Items from a data source:
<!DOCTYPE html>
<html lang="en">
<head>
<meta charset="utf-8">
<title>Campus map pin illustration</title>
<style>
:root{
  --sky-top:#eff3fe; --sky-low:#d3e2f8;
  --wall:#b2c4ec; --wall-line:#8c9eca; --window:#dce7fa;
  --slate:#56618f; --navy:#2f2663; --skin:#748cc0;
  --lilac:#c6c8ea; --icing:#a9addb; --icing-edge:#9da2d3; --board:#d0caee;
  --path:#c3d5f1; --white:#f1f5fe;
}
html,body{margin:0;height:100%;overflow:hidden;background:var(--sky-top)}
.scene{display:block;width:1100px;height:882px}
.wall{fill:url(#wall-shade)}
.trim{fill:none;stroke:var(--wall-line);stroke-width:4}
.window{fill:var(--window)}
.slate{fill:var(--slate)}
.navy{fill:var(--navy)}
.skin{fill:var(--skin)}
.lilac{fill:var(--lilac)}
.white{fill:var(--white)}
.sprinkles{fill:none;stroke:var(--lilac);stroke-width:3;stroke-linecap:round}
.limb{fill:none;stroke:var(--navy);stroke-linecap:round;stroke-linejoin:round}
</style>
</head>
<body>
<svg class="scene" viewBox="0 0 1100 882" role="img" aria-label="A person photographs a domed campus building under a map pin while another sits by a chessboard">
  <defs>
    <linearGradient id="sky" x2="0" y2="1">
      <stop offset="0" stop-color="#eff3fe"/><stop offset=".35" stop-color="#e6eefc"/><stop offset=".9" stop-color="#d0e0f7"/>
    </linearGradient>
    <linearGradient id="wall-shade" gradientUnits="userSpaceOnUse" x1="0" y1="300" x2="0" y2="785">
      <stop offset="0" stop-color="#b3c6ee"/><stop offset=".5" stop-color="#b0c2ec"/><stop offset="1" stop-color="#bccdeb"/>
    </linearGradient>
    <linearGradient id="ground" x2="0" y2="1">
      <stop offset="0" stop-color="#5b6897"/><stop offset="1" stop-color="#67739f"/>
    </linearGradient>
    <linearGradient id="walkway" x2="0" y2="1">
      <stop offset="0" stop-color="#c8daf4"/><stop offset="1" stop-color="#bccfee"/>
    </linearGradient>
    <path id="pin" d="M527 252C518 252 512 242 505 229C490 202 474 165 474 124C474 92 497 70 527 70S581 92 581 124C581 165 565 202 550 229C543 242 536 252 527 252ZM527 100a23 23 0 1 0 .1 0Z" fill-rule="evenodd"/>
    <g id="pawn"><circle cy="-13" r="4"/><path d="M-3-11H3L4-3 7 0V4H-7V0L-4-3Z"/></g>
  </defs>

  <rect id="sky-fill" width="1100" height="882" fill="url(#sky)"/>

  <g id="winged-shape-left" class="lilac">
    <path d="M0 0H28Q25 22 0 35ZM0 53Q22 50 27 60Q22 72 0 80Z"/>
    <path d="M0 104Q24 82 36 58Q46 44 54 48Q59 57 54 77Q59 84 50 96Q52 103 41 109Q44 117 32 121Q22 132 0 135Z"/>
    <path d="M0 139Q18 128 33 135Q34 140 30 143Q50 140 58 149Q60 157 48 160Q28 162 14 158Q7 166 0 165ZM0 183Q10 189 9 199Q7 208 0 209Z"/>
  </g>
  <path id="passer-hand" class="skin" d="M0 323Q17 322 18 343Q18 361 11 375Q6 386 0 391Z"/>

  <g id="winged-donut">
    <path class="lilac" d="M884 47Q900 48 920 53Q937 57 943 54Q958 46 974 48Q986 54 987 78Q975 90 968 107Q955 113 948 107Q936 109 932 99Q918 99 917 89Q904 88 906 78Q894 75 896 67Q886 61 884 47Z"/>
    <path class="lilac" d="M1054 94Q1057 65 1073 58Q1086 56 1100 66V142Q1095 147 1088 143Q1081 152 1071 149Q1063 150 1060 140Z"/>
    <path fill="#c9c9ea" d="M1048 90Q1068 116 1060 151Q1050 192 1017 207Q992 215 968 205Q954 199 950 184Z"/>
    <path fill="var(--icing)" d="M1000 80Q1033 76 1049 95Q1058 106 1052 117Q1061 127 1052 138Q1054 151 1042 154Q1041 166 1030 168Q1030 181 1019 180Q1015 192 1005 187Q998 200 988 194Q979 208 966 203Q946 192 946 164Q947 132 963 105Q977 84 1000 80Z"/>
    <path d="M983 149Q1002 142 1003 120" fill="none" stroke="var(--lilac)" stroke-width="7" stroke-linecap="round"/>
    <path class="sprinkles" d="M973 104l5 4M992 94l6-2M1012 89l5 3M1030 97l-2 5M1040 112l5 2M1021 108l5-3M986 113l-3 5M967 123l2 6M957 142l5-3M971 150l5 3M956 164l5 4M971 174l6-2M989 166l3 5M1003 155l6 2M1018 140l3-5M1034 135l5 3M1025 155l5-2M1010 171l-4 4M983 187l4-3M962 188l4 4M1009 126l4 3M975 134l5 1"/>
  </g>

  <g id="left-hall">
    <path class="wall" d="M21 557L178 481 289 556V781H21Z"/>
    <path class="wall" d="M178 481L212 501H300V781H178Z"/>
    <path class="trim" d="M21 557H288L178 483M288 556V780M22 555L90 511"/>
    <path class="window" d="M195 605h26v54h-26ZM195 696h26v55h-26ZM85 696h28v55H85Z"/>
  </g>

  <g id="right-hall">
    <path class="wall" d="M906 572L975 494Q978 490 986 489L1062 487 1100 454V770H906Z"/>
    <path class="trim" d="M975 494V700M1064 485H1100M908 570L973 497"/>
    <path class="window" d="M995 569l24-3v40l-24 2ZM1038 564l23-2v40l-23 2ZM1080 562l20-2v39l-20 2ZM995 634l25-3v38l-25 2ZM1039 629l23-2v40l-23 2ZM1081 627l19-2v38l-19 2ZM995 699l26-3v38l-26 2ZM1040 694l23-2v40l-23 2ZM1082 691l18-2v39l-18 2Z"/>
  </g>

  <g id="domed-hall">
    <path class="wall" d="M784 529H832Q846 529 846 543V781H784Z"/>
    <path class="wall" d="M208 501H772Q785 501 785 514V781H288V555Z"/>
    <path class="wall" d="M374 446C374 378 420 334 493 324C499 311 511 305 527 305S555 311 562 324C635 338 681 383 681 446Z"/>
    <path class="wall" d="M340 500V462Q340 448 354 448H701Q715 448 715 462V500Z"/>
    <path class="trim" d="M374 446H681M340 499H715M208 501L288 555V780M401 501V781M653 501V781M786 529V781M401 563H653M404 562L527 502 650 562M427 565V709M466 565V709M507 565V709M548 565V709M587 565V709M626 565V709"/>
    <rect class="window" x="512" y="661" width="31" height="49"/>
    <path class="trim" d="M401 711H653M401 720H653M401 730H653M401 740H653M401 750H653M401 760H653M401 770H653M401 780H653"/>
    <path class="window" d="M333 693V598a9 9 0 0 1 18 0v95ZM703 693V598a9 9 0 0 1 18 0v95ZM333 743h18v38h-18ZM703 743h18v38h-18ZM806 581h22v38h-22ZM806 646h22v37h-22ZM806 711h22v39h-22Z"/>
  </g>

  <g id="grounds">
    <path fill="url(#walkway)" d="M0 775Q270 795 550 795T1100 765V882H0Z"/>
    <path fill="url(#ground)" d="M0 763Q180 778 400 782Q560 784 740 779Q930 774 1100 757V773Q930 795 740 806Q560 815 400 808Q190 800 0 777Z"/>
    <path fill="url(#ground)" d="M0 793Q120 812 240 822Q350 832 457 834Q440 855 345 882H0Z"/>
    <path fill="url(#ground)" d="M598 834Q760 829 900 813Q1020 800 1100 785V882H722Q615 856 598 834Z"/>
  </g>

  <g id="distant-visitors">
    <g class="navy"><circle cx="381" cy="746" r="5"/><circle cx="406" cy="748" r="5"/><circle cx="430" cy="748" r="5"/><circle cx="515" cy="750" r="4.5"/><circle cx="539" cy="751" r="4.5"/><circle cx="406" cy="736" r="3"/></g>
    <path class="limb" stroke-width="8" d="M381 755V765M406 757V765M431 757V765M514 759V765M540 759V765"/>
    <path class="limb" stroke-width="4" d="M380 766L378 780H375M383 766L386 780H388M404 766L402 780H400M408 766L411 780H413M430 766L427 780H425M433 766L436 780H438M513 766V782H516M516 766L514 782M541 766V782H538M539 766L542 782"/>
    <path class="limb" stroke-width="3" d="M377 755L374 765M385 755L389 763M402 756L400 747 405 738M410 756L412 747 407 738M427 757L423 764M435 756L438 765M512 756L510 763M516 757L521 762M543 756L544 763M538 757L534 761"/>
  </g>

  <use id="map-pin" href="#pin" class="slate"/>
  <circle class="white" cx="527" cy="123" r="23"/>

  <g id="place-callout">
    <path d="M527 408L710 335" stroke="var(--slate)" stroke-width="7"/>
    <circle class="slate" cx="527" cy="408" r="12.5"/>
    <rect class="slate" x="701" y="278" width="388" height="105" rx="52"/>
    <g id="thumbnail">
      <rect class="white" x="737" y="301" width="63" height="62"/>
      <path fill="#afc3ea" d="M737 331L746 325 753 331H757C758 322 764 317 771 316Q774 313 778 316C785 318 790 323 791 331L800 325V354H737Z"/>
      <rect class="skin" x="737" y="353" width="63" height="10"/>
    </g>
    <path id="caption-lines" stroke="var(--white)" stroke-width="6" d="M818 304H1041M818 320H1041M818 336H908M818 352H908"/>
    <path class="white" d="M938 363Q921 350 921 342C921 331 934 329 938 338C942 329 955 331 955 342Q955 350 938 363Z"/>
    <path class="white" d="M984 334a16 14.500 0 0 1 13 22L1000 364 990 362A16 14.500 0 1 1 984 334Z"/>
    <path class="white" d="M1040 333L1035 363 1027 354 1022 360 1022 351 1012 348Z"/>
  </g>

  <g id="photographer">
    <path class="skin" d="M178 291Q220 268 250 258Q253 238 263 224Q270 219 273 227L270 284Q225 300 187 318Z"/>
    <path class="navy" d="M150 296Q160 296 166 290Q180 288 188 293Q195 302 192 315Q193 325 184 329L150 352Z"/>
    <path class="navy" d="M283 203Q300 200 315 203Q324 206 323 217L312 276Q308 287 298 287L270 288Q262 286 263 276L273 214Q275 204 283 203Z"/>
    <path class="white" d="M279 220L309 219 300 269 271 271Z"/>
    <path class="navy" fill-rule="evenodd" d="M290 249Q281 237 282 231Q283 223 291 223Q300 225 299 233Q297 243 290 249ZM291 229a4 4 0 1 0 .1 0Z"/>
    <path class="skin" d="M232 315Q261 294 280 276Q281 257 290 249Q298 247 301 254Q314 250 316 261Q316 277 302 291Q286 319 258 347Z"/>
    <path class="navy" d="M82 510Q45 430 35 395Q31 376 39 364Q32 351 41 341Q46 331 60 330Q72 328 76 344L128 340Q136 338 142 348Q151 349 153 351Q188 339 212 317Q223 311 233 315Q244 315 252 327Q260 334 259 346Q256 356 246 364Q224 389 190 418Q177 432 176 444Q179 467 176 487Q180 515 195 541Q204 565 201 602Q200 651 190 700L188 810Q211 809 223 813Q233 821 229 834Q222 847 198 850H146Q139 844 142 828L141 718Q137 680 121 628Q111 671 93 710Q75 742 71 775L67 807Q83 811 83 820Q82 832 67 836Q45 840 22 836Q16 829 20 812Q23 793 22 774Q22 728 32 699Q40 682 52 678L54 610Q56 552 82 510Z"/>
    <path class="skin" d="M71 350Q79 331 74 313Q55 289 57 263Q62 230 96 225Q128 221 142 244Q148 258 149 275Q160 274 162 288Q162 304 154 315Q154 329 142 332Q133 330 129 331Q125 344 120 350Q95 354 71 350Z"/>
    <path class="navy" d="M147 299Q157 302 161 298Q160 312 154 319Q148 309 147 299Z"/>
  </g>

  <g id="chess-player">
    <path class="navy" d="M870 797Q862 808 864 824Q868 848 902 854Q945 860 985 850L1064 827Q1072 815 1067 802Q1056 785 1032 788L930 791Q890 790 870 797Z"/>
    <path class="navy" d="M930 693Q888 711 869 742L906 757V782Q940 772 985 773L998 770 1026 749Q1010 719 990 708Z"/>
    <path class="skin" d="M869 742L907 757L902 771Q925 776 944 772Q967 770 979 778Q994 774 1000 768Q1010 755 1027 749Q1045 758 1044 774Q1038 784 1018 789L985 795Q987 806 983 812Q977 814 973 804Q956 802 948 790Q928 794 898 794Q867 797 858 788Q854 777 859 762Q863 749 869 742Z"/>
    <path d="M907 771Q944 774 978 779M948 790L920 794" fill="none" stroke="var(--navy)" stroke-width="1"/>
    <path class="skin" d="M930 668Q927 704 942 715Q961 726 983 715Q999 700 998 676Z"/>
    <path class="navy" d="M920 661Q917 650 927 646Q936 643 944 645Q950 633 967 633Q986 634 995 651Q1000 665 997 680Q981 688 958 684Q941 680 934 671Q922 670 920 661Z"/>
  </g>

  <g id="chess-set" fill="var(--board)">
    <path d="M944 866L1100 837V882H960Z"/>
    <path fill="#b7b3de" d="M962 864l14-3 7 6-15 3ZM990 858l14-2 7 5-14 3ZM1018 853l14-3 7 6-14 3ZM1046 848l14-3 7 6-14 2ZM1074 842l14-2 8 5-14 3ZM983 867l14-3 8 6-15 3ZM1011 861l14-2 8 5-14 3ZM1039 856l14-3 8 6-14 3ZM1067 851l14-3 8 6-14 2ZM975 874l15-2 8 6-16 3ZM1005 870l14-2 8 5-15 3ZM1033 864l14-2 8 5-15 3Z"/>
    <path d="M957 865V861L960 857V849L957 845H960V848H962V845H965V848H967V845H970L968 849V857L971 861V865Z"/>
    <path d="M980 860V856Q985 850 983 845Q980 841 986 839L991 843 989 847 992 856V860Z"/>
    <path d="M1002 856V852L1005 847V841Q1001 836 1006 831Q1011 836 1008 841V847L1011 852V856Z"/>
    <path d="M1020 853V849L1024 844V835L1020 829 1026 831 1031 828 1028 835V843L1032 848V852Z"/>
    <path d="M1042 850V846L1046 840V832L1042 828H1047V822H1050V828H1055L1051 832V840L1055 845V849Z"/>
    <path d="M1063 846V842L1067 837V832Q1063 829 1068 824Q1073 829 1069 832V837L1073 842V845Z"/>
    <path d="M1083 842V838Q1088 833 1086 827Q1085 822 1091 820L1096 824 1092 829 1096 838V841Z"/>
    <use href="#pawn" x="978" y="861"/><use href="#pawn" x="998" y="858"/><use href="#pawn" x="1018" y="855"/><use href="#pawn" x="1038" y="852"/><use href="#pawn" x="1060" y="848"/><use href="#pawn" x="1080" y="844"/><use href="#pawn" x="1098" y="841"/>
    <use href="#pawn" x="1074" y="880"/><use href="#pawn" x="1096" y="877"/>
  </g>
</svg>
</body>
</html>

WHAT IS NEEDED> From the records above, copy each line in which the string "offset" occurs.

OUTPUT OF THE TASK>
      <stop offset="0" stop-color="#eff3fe"/><stop offset=".35" stop-color="#e6eefc"/><stop offset=".9" stop-color="#d0e0f7"/>
      <stop offset="0" stop-color="#b3c6ee"/><stop offset=".5" stop-color="#b0c2ec"/><stop offset="1" stop-color="#bccdeb"/>
      <stop offset="0" stop-color="#5b6897"/><stop offset="1" stop-color="#67739f"/>
      <stop offset="0" stop-color="#c8daf4"/><stop offset="1" stop-color="#bccfee"/>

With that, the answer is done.